**TASK STATEMENT:**
In the records below, some lines hold the word "text". Copy each of those lines.

**INFORMATION GIVEN:**

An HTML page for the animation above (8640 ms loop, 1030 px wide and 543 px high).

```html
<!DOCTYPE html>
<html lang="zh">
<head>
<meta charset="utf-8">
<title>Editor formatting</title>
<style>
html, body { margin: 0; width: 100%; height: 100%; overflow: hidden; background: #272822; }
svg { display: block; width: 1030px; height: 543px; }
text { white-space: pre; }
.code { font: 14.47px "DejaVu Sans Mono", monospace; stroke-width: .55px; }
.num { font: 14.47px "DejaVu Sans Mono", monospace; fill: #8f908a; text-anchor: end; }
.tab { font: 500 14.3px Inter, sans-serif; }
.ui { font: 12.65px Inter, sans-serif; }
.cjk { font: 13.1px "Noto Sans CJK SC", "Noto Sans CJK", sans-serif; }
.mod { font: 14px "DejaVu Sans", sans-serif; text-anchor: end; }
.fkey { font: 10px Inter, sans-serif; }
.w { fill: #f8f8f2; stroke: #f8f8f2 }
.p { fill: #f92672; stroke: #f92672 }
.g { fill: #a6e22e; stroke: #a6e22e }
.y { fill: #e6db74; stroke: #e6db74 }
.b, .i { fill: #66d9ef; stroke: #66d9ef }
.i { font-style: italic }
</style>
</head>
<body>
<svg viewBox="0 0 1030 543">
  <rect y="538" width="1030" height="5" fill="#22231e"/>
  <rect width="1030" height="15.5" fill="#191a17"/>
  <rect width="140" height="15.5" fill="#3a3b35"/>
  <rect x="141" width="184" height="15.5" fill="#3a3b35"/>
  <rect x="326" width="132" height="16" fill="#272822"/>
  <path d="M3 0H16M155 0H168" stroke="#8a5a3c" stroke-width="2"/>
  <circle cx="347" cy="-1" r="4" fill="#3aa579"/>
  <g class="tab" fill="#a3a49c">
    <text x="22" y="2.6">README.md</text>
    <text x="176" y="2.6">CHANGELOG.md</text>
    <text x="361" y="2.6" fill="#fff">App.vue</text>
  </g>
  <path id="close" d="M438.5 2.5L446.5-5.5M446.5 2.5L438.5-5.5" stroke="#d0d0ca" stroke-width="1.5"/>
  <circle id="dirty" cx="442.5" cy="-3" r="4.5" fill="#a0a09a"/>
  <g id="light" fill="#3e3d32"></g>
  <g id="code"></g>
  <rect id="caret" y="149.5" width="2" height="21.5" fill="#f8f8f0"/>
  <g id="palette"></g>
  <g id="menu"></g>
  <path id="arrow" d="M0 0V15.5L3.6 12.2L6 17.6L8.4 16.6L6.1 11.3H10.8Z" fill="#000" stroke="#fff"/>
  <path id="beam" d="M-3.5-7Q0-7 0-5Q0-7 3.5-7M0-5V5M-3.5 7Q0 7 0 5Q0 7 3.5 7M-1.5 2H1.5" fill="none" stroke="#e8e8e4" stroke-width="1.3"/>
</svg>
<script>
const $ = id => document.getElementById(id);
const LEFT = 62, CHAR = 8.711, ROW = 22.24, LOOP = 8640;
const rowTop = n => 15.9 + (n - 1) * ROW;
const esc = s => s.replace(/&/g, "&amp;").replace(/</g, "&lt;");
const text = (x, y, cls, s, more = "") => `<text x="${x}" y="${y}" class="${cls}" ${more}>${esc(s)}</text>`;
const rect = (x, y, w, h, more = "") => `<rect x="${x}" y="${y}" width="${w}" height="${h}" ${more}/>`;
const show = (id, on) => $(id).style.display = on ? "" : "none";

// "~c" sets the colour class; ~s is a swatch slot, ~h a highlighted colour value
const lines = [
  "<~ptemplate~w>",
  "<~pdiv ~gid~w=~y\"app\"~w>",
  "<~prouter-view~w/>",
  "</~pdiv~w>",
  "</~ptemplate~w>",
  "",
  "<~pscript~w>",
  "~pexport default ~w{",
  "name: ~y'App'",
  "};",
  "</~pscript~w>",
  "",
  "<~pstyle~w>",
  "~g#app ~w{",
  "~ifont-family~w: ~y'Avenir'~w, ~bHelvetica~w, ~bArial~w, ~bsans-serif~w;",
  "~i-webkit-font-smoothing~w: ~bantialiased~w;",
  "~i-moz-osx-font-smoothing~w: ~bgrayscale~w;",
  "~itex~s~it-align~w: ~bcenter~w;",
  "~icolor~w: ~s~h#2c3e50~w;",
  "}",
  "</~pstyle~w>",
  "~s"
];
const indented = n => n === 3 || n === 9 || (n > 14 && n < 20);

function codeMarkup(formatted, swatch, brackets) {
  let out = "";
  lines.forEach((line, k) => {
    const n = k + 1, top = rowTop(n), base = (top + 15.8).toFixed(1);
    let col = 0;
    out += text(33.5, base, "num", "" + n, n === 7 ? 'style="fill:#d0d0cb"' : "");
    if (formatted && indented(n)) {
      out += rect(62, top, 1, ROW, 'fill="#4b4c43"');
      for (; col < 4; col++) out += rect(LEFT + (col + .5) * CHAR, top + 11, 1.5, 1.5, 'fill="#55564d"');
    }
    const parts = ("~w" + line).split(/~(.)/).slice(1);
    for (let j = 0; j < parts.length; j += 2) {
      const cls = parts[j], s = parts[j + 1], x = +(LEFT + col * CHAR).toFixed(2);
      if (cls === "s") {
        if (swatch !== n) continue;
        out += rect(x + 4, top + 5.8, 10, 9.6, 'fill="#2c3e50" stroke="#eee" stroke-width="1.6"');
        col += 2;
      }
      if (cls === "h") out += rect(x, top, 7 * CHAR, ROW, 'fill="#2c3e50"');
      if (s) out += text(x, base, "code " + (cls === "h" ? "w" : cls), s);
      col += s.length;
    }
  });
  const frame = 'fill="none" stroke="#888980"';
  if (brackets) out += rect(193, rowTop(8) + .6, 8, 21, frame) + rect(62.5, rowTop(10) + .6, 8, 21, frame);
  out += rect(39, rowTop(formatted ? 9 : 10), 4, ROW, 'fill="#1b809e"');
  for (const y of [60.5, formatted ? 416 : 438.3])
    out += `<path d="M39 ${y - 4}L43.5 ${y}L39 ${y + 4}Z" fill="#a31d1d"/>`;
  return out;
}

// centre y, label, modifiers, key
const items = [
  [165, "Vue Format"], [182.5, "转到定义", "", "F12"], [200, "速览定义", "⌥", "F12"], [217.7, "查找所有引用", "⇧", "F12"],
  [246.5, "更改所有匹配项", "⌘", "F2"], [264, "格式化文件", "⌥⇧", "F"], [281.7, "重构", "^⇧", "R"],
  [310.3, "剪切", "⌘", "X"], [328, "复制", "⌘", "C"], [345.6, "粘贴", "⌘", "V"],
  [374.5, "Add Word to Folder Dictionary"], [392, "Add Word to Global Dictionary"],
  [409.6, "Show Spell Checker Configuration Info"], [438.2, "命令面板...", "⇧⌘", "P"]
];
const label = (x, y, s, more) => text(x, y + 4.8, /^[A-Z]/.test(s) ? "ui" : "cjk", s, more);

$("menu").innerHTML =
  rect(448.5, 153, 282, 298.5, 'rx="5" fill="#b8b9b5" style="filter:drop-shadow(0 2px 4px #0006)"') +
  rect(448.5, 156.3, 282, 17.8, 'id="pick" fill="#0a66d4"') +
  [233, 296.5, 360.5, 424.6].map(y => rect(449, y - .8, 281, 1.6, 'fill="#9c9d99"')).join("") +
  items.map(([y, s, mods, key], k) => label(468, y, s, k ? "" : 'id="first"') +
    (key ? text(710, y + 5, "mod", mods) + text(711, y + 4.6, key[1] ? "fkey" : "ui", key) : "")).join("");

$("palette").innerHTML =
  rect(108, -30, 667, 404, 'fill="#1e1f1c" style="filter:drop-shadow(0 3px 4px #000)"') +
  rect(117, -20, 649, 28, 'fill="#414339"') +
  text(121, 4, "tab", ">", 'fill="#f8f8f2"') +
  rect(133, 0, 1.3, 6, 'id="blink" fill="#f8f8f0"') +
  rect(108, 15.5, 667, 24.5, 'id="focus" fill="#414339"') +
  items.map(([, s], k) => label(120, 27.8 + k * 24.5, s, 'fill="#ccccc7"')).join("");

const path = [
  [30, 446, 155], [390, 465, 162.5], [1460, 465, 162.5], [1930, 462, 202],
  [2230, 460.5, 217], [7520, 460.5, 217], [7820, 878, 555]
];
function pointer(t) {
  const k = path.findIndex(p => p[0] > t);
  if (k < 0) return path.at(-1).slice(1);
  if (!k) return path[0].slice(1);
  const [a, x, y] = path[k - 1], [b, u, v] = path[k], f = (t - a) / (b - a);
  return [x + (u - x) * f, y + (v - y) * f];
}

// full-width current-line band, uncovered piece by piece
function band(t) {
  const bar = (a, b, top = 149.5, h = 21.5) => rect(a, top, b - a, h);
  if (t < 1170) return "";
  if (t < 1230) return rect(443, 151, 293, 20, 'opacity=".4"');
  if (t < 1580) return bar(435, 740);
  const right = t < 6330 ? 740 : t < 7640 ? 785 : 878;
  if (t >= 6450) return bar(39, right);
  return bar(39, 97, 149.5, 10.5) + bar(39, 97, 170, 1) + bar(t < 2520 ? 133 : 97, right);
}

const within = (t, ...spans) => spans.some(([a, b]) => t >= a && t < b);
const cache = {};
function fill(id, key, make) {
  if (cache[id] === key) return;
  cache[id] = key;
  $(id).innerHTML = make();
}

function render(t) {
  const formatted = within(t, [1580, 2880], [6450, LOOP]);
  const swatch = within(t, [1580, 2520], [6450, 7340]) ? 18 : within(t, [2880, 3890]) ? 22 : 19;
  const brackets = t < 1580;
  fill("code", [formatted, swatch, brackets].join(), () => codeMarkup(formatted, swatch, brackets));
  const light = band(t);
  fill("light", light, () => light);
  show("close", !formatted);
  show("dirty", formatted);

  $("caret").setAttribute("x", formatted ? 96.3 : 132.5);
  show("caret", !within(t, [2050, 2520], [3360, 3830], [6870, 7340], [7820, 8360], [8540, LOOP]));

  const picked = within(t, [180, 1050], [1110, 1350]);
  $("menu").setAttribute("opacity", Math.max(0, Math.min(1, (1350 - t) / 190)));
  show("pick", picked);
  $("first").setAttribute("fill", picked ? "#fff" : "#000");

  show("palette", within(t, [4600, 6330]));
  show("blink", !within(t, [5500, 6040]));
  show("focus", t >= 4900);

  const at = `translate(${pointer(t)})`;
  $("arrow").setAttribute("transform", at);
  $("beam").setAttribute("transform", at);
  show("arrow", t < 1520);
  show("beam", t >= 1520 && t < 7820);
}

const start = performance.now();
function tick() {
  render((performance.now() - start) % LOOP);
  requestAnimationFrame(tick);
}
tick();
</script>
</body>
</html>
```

**RESULT OF THIS TASK:**
text { white-space: pre; }
.num { font: 14.47px "DejaVu Sans Mono", monospace; fill: #8f908a; text-anchor: end; }
.mod { font: 14px "DejaVu Sans", sans-serif; text-anchor: end; }
    <text x="22" y="2.6">README.md</text>
    <text x="176" y="2.6">CHANGELOG.md</text>
    <text x="361" y="2.6" fill="#fff">App.vue</text>
const text = (x, y, cls, s, more = "") => `<text x="${x}" y="${y}" class="${cls}" ${more}>${esc(s)}</text>`;
    out += text(33.5, base, "num", "" + n, n === 7 ? 'style="fill:#d0d0cb"' : "");
      if (s) out += text(x, base, "code " + (cls === "h" ? "w" : cls), s);
const label = (x, y, s, more) => text(x, y + 4.8, /^[A-Z]/.test(s) ? "ui" : "cjk", s, more);
    (key ? text(710, y + 5, "mod", mods) + text(711, y + 4.6, key[1] ? "fkey" : "ui", key) : "")).join("");
  text(121, 4, "tab", ">", 'fill="#f8f8f2"') +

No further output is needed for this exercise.